> _EXCERPTED RECORDS_:
*** Block opens ***
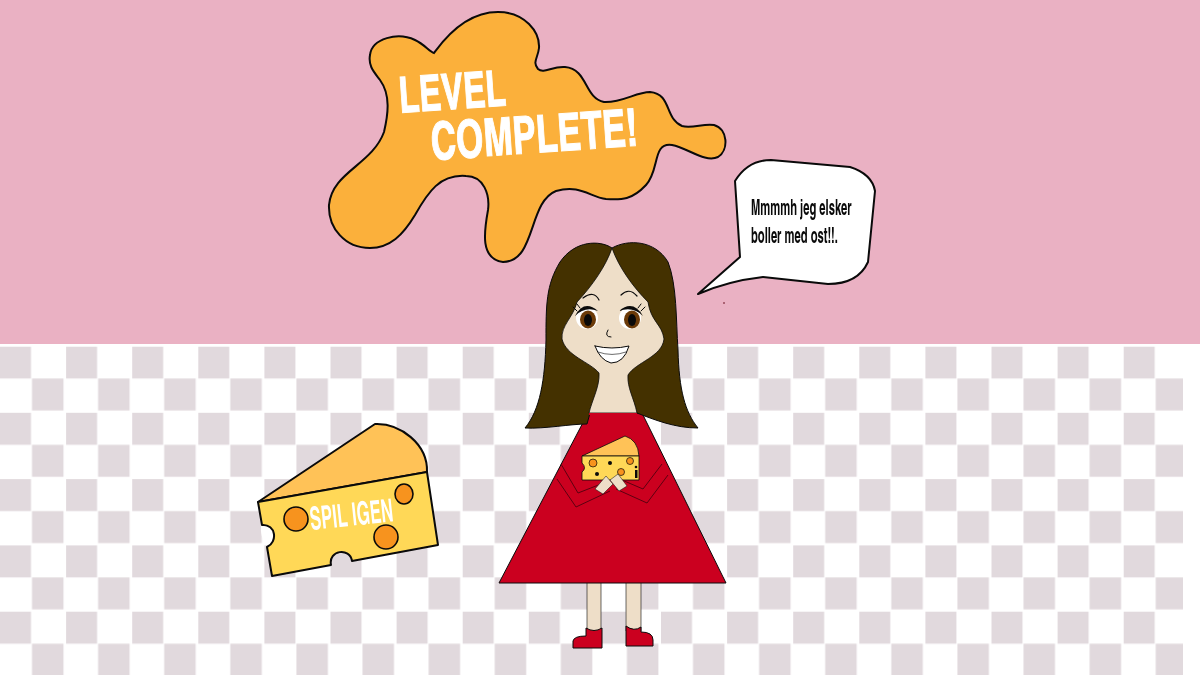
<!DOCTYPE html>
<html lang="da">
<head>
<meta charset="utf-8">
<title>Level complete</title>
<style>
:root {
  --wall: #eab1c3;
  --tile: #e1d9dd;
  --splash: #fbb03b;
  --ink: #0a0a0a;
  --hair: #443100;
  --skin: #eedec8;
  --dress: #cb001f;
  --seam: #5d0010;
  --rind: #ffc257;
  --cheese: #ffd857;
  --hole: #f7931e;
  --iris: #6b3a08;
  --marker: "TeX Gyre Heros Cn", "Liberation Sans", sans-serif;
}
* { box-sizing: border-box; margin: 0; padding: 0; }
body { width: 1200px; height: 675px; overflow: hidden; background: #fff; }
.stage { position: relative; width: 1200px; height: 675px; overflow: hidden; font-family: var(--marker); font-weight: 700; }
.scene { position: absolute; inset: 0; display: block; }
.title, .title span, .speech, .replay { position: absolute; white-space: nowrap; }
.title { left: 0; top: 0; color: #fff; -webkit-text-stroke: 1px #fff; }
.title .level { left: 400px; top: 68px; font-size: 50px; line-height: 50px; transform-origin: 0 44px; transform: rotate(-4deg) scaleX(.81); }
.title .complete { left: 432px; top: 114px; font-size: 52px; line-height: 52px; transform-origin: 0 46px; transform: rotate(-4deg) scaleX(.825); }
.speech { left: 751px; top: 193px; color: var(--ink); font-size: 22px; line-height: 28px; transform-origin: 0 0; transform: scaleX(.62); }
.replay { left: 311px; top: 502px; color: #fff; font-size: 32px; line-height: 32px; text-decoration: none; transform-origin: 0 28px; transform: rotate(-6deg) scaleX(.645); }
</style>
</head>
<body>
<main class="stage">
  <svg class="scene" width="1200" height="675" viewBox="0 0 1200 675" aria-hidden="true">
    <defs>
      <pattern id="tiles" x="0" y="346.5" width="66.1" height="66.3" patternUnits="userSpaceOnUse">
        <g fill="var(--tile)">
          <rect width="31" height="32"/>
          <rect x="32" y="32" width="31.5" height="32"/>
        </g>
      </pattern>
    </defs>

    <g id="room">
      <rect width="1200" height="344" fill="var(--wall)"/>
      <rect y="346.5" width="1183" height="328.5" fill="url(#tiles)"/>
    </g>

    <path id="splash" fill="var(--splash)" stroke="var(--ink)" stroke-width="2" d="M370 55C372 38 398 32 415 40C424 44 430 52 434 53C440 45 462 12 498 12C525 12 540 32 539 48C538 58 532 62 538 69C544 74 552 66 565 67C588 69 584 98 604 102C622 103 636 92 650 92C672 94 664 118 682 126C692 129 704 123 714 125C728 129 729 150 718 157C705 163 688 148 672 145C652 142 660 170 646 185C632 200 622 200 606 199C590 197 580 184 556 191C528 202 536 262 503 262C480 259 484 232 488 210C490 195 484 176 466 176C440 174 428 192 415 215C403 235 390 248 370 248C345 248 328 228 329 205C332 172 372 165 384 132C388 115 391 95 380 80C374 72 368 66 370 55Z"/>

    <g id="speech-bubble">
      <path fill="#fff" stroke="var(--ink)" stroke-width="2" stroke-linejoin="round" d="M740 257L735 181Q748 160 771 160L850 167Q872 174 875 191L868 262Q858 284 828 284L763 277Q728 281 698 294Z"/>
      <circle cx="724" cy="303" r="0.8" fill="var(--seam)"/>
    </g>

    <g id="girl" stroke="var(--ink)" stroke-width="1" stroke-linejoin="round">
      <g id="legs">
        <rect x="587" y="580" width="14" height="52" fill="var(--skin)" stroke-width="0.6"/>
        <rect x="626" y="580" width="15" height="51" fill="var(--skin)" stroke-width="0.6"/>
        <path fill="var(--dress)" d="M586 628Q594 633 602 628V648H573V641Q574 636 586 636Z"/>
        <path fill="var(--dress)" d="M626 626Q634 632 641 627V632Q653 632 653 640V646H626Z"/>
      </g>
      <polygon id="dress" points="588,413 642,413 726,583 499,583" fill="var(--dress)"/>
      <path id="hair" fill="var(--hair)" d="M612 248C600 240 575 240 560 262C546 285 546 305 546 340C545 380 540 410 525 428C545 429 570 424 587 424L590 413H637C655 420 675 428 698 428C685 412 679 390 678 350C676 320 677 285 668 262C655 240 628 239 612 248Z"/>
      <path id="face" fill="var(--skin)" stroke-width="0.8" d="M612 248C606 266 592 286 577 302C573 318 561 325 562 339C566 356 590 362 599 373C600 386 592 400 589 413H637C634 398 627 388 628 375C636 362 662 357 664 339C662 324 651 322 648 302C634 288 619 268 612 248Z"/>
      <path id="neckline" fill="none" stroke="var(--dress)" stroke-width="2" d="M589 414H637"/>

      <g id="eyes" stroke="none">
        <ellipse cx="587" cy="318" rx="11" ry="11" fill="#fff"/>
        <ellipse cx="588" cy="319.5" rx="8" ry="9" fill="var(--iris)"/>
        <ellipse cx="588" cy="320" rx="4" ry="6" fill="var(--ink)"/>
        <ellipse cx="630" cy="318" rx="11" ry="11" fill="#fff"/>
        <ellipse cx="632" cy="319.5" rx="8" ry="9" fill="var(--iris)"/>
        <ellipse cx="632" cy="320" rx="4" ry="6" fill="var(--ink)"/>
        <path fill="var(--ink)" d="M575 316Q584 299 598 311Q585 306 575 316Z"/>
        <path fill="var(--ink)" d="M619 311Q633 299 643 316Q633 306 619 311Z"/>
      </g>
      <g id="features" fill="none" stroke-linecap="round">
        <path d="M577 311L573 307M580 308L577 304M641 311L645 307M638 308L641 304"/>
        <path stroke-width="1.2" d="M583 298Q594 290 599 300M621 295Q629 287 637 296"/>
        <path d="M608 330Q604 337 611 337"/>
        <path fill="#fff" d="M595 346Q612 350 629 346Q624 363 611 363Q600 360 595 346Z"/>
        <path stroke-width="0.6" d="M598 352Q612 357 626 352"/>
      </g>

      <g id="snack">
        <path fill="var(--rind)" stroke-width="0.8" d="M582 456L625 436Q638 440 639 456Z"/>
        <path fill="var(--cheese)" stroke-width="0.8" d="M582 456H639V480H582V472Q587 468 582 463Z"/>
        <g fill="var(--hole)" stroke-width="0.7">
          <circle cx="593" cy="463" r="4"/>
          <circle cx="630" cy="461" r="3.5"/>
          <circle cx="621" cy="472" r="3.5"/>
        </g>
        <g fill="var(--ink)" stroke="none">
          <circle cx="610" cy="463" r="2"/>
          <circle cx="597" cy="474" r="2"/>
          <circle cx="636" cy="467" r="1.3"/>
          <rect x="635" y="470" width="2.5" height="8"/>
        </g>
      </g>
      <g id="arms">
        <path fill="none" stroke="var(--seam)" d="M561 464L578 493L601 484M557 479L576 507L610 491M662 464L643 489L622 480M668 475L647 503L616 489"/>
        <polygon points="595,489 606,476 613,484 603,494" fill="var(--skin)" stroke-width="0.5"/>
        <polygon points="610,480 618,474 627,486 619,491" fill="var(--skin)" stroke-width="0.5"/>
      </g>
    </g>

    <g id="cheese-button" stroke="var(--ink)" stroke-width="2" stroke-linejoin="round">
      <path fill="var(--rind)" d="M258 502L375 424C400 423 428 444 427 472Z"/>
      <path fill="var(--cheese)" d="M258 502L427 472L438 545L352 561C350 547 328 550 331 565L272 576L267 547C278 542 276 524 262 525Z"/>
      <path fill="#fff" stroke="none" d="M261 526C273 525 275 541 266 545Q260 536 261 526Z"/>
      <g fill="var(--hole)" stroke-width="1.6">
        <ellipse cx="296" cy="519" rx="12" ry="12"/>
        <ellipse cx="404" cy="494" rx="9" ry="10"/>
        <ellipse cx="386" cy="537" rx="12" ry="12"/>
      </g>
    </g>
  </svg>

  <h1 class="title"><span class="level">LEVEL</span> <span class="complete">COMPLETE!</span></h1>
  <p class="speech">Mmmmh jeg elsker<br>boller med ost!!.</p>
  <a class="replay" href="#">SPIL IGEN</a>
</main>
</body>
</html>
*** Block closes ***
> _WORK ITEM_:
The images in the entries above should be left out; please reproduce exactly the lines from the first through the one containing "0; color: #fff;".

> _ANSWER TO THIS EXERCISE_:
<!DOCTYPE html>
<html lang="da">
<head>
<meta charset="utf-8">
<title>Level complete</title>
<style>
:root {
  --wall: #eab1c3;
  --tile: #e1d9dd;
  --splash: #fbb03b;
  --ink: #0a0a0a;
  --hair: #443100;
  --skin: #eedec8;
  --dress: #cb001f;
  --seam: #5d0010;
  --rind: #ffc257;
  --cheese: #ffd857;
  --hole: #f7931e;
  --iris: #6b3a08;
  --marker: "TeX Gyre Heros Cn", "Liberation Sans", sans-serif;
}
* { box-sizing: border-box; margin: 0; padding: 0; }
body { width: 1200px; height: 675px; overflow: hidden; background: #fff; }
.stage { position: relative; width: 1200px; height: 675px; overflow: hidden; font-family: var(--marker); font-weight: 700; }
.scene { position: absolute; inset: 0; display: block; }
.title, .title span, .speech, .replay { position: absolute; white-space: nowrap; }
.title { left: 0; top: 0; color: #fff; -webkit-text-stroke: 1px #fff; }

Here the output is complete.